• **GOAL OF THE EXERCISE**:
From the first line of the data below through the line bearing "292L213 285Q216 285", reproduce each line exactly; do not include pictures.

───

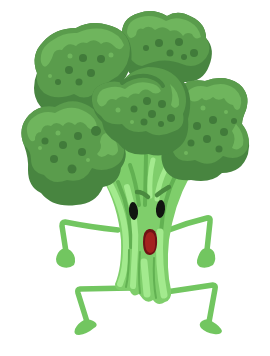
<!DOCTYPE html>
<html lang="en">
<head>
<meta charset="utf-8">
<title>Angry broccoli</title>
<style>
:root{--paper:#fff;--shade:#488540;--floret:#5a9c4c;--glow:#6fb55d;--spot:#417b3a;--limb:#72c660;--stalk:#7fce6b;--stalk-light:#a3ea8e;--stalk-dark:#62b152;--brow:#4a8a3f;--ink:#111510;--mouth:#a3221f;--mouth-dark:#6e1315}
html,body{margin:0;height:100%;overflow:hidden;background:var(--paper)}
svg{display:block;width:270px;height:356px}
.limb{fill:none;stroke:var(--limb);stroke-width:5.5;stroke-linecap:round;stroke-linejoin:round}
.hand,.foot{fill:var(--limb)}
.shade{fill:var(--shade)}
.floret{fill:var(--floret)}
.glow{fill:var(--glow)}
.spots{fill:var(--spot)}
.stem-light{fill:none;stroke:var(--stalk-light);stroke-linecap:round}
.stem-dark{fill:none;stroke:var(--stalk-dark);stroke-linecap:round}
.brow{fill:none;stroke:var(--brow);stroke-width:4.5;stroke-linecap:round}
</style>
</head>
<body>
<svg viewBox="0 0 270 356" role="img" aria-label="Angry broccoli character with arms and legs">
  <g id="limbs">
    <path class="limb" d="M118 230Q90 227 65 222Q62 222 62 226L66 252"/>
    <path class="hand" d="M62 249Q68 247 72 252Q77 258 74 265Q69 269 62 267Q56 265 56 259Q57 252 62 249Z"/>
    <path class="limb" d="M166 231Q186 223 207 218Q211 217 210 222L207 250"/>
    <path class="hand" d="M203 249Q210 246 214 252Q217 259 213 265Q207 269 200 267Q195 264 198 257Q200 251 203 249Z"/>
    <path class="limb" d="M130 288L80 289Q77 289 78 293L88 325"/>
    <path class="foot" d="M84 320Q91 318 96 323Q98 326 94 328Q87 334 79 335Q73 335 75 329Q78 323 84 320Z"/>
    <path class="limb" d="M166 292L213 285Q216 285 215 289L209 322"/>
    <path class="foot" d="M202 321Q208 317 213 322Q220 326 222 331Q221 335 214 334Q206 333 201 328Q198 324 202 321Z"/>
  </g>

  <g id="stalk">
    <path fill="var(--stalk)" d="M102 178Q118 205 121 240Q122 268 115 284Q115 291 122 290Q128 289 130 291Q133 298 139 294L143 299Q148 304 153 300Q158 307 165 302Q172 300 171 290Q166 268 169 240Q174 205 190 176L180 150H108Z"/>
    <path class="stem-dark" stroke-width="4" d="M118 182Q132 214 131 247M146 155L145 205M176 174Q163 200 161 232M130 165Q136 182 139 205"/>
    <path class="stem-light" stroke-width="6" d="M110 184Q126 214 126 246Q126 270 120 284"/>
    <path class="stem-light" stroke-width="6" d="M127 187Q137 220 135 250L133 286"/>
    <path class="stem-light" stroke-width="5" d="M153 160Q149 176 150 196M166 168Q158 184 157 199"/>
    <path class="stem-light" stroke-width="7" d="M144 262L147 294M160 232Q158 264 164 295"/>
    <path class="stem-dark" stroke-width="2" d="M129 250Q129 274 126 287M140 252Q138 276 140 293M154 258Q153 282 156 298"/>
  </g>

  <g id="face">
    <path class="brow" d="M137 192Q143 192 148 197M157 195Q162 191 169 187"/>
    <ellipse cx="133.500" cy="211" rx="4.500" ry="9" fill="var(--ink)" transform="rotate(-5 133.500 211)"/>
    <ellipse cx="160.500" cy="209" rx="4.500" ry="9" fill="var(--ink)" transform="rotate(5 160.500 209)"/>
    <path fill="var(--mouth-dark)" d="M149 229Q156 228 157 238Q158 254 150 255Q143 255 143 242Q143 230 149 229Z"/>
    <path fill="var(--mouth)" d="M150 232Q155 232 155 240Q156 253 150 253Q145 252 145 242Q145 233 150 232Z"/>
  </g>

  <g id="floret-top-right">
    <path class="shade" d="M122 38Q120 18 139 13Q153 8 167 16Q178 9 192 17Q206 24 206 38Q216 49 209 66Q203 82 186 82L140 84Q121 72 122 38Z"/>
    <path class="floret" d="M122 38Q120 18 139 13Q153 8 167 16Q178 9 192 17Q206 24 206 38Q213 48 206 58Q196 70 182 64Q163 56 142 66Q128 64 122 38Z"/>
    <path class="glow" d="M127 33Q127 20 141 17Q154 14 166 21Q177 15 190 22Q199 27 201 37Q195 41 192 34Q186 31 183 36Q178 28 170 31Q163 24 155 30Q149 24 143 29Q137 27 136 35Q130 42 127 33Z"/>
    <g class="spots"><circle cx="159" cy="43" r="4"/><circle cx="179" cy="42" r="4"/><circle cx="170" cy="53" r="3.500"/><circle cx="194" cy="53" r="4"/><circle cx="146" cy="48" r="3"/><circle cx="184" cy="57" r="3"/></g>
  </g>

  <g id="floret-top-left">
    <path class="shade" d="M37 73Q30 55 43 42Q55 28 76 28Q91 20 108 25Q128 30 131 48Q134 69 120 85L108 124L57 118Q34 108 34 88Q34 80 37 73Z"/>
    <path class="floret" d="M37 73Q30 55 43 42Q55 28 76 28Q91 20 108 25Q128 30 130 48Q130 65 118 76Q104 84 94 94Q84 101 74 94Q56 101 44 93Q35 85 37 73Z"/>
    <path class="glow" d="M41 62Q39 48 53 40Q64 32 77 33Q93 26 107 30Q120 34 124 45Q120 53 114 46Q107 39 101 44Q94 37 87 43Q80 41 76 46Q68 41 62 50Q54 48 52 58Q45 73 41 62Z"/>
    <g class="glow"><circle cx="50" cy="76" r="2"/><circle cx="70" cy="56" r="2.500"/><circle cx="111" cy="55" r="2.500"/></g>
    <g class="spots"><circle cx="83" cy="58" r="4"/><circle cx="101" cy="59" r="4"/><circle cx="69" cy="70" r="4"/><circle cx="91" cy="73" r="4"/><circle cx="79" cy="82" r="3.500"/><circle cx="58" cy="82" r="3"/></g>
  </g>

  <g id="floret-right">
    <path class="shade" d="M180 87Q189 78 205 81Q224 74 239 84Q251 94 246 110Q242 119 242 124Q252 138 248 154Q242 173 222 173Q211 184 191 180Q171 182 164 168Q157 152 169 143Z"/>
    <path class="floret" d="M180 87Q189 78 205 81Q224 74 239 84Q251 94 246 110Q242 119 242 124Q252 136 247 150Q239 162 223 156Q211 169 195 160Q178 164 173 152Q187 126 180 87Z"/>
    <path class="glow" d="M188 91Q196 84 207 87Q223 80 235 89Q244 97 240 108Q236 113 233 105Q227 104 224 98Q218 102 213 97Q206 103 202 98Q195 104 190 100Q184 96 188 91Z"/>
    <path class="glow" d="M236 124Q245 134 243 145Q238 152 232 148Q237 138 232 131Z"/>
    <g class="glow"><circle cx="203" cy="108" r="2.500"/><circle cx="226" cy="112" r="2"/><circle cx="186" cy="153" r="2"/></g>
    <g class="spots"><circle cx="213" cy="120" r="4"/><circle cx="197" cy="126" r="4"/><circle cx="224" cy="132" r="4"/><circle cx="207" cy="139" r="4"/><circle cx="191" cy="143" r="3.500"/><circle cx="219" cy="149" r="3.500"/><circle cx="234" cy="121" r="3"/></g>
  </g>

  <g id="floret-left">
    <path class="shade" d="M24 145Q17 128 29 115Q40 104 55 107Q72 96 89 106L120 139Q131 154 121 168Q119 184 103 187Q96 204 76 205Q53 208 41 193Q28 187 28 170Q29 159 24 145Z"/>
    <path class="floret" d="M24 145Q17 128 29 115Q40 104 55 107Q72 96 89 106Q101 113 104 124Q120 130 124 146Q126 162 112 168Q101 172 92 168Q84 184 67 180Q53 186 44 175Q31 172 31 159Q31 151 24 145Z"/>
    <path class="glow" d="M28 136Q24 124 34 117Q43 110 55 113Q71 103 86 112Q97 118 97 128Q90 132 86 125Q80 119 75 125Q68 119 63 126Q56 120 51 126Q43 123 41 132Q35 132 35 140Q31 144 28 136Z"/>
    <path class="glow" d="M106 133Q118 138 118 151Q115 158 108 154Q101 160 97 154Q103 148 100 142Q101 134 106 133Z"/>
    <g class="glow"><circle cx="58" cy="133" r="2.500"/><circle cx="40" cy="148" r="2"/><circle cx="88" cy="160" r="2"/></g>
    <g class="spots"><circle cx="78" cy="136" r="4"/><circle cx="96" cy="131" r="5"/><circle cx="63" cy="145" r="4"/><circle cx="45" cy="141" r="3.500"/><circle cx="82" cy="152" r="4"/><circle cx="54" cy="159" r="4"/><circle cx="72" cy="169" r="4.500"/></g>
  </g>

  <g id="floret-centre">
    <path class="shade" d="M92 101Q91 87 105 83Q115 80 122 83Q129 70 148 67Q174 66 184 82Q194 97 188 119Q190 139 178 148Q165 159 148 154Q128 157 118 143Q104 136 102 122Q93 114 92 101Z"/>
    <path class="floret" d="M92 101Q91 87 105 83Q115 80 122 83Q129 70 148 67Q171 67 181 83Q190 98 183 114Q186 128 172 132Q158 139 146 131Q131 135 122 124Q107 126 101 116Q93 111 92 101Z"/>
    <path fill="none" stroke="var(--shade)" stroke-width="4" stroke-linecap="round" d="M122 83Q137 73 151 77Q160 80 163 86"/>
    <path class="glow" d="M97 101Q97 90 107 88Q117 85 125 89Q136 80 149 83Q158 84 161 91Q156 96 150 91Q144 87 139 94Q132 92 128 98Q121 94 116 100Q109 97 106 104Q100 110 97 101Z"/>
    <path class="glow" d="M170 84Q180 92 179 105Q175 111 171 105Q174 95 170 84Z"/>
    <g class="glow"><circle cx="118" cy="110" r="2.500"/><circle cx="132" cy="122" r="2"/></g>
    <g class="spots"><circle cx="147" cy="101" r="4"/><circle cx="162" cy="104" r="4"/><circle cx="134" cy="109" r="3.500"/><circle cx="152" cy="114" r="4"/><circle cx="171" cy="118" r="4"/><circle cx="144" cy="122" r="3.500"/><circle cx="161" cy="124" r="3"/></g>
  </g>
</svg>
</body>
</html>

───

• **ANSWER AREA**:
<!DOCTYPE html>
<html lang="en">
<head>
<meta charset="utf-8">
<title>Angry broccoli</title>
<style>
:root{--paper:#fff;--shade:#488540;--floret:#5a9c4c;--glow:#6fb55d;--spot:#417b3a;--limb:#72c660;--stalk:#7fce6b;--stalk-light:#a3ea8e;--stalk-dark:#62b152;--brow:#4a8a3f;--ink:#111510;--mouth:#a3221f;--mouth-dark:#6e1315}
html,body{margin:0;height:100%;overflow:hidden;background:var(--paper)}
svg{display:block;width:270px;height:356px}
.limb{fill:none;stroke:var(--limb);stroke-width:5.5;stroke-linecap:round;stroke-linejoin:round}
.hand,.foot{fill:var(--limb)}
.shade{fill:var(--shade)}
.floret{fill:var(--floret)}
.glow{fill:var(--glow)}
.spots{fill:var(--spot)}
.stem-light{fill:none;stroke:var(--stalk-light);stroke-linecap:round}
.stem-dark{fill:none;stroke:var(--stalk-dark);stroke-linecap:round}
.brow{fill:none;stroke:var(--brow);stroke-width:4.5;stroke-linecap:round}
</style>
</head>
<body>
<svg viewBox="0 0 270 356" role="img" aria-label="Angry broccoli character with arms and legs">
  <g id="limbs">
    <path class="limb" d="M118 230Q90 227 65 222Q62 222 62 226L66 252"/>
    <path class="hand" d="M62 249Q68 247 72 252Q77 258 74 265Q69 269 62 267Q56 265 56 259Q57 252 62 249Z"/>
    <path class="limb" d="M166 231Q186 223 207 218Q211 217 210 222L207 250"/>
    <path class="hand" d="M203 249Q210 246 214 252Q217 259 213 265Q207 269 200 267Q195 264 198 257Q200 251 203 249Z"/>
    <path class="limb" d="M130 288L80 289Q77 289 78 293L88 325"/>
    <path class="foot" d="M84 320Q91 318 96 323Q98 326 94 328Q87 334 79 335Q73 335 75 329Q78 323 84 320Z"/>
    <path class="limb" d="M166 292L213 285Q216 285 215 289L209 322"/>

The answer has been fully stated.